killed nationwide – as many as the five prior years – in the nearly
six months since a political crisis rocked the nation.’
The latest victim, Carlos Turcios, was kidnapped outside his home in
Choloma Cortes, at three in the afternoon of Wednesday Dec. 16. He was
found dead the next day, with his hands and head cut off. Carlos had
been vice-president of the Choloma chapter of the Resistance Front, a
town located a few hours outside of the capital. Andres Pavón,
president of CODEH (Committee for the Defense of Human Rights in
Honduras), commented: “We believe this horrendous crime joins others
where the bodies show signs of brutal torture…This aggression is
directed to the construction of collective fear.’
It is a sinister effort to shake up a community that is now in fact
stronger than ever. As Walter Trochez noted (and CNN confirmed), most
of the country refused to go to the polls that day. Many of the
world’s governments, including most of Latin America, refused to
recognize the results.
In this climate of fierce repression, citizens can no longer depend on
authorities for the most basic protective rights, and those fearful
for their lives cannot report to the police. Complaints they file,
such as those of Santos and Walter, could soon become signatures to
their own death letters. Many believe with good reason that the
killings are state-sponsored. At the very least, they are the result
of new conditions which allow for the widespread deterioration of
state protection.
Pavón and other human rights leaders in Honduras have been extremely
vocal in denouncing these atrocities, but the story has remained under
the radar for most Hondurans and almost all international media. At
the time when Hondurans most need exposure to these abuses, they’ve
been left to fend for themselves.
How did this happen? Why are people being randomly executed in dark
corners of the country for simply standing in opposition to a military
Most of the bloodshed is on the hands of coup president Roberto
Micheletti and other leaders of the regime. However, President Barack
Obama and the US State Department played a major role in allowing
conditions to get to this point. The US government took no concrete
action against the thousands of documented violations since the coup
took place June 28. It’s no shock that the violence has worsened
dramatically with the eyes of the world now averted.
In a recent interview, Francisco Rios of the National Front Against
the Coup reiterated Frente communiqués which stated that the
Resistance, though now lying low, is preparing a massive organization
effort for next year and beyond. Rios reported that they have stopped
meeting publicly as a safety measure for now, but will soon begin
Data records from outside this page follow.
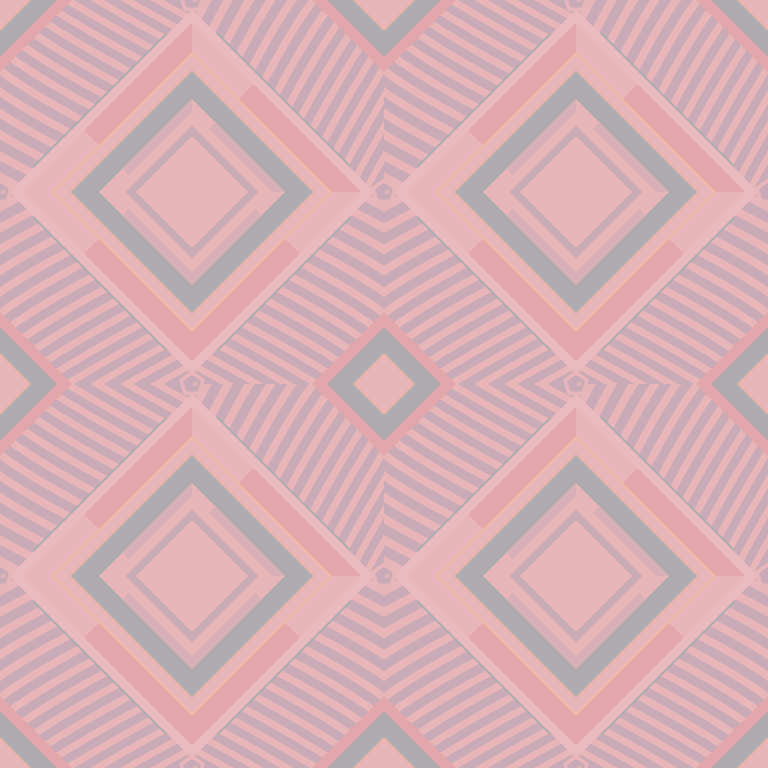
A Shadertoy shader for this pattern:

```glsl
// Two by two tiles of nested diamonds, with small diamonds at the tile corners
// and bent stripes between. Each tile is folded into one quadrant; the upper
// right quadrant is also transposed, which turns its stripes and band cuts.

const float REPEATS = 2.0;
const float STRIPE_FILL = 0.54;                // mauve share of a stripe period
const float STRIPE_PHASE = 0.80;
const vec2  STRIPE_RATE = vec2(-12.8, 18.0);   // periods per tile along each axis
const float STRIPE_BEND = 8.8;
const float STRIPE_SHIFT = 0.47;
const float BAND_CUT = 0.12;                   // where partial bands stop
const float OUTLINE_REACH = 0.345;
const float KNOT_RADIUS = 0.024;

const vec3 PINK   = vec3(0.910, 0.708, 0.722);
const vec3 PALE   = vec3(0.915, 0.735, 0.750);
const vec3 ROSE   = vec3(0.890, 0.650, 0.670);
const vec3 MAUVE  = vec3(0.785, 0.670, 0.715);
const vec3 GRAY   = vec3(0.680, 0.670, 0.690);
const vec3 PEACH  = vec3(0.940, 0.725, 0.665);
const vec3 TAN    = vec3(0.850, 0.700, 0.640);

// Coverage of the region below zero, softened over a width w.
float cover(float dist, float w) {
    return 1.0 - smoothstep(-0.5 * w, 0.5 * w, dist);
}

// Coverage of lo < v < hi.
float band(float v, float lo, float hi, float w) {
    return cover(max(lo - v, v - hi), w);
}

// Mauve stripes; q is measured from the small diamond, one quadrant only.
float stripes(vec2 q, float px) {
    float phase = dot(q, STRIPE_RATE) + STRIPE_BEND * q.x * q.y
                - STRIPE_SHIFT * q.x / max(q.x + q.y, 1e-4);
    vec2 slope = STRIPE_RATE + STRIPE_BEND * q.yx;
    float offset = abs(fract(phase - STRIPE_PHASE + 0.5) - 0.5);
    return cover((offset - 0.5 * STRIPE_FILL) / length(slope), px);
}

// Distance to a regular pentagon with one vertex up.
float pentagon(vec2 p, float radius) {
    const float SECTOR = 1.2566371;
    float angle = mod(atan(p.x, p.y), SECTOR) - 0.5 * SECTOR;
    return length(p) * cos(angle) - radius * cos(0.5 * SECTOR);
}

// Nested bands of the large diamond; d is its radius, s runs along the side.
vec3 largeDiamond(vec3 color, float d, float s, float w) {
    float cut = cover(-BAND_CUT - s, w);
    color = mix(color, GRAY, band(d, 0.474, 0.482, w) * cover(abs(s) - OUTLINE_REACH, w));
    color = mix(color, PALE, cover(d - 0.475, w));
    color = mix(color, PINK, cover(d - 0.441, w));
    color = mix(color, ROSE, band(d, 0.362, 0.441, w) * cut);
    color = mix(color, PEACH, band(d, 0.357, 0.364, w));
    color = mix(color, TAN, band(d, 0.311, 0.319, w));
    color = mix(color, GRAY, band(d, 0.242, 0.313, w));
    color = mix(color, mix(PINK, MAUVE, 0.5), band(d, 0.208, 0.242, w) * cut);
    return mix(color, MAUVE, band(d, 0.146, 0.172, w));
}

vec3 smallDiamond(vec3 color, float d, float w) {
    color = mix(color, ROSE, cover(d - 0.1875, w));
    color = mix(color, GRAY, cover(d - 0.148, w));
    color = mix(color, TAN, cover(d - 0.083, w));
    return mix(color, PINK, cover(d - 0.077, w));
}

// Little pentagon with a pink notch where neighbouring tips meet.
vec3 knot(vec3 color, vec2 p, float px) {
    color = mix(color, PINK, cover(pentagon(p, 1.5 * KNOT_RADIUS), px));
    color = mix(color, MAUVE, cover(pentagon(p, KNOT_RADIUS), px));
    float notch = max(abs(p.y) - 0.6 * p.x, p.x - 0.5 * KNOT_RADIUS);
    return mix(color, PINK, cover(notch, px));
}

void mainImage(out vec4 fragColor, in vec2 fragCoord) {
    vec2 uv = fragCoord / iResolution.xy;
    float px = REPEATS / min(iResolution.x, iResolution.y);
    float w = 1.414 * px;                      // pixel width along |x| + |y|

    // Fold the tile around the large diamond.
    vec2 tile = fract(uv * REPEATS) - 0.5;
    vec2 a = abs(tile);
    vec2 fold = (tile.x > 0.0 && tile.y > 0.0) ? a.yx : a;
    vec2 corner = 0.5 - fold;

    // Striped ground, then the diamonds.
    vec3 color = mix(PINK, MAUVE, stripes(corner, px));
    color = largeDiamond(color, a.x + a.y, fold.y - fold.x, w);
    color = smallDiamond(color, corner.x + corner.y, w);

    // Knots at the middle of the tile edges.
    vec2 edgeStep = a.x > a.y ? vec2(0.5, 0.0) : vec2(0.0, 0.5);
    color = knot(color, tile - sign(tile) * edgeStep, px);

    fragColor = vec4(color, 1.0);
}
```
dividing into chapters around the country with plans to emerge as a
new, strengthened political force. Walter, Santos, Carlos, and all of
the Resistance fighters who gave their lives have inspired others in
the movement to continue the struggle for justice in Honduras.
Joseph Shansky was reporting from Honduras during the recent military
coup, and can be reached at fallow3@gmail.com. More articles on the
coup in Honduras are available at http://j-shansky.net
This article also appears in Upside Down World.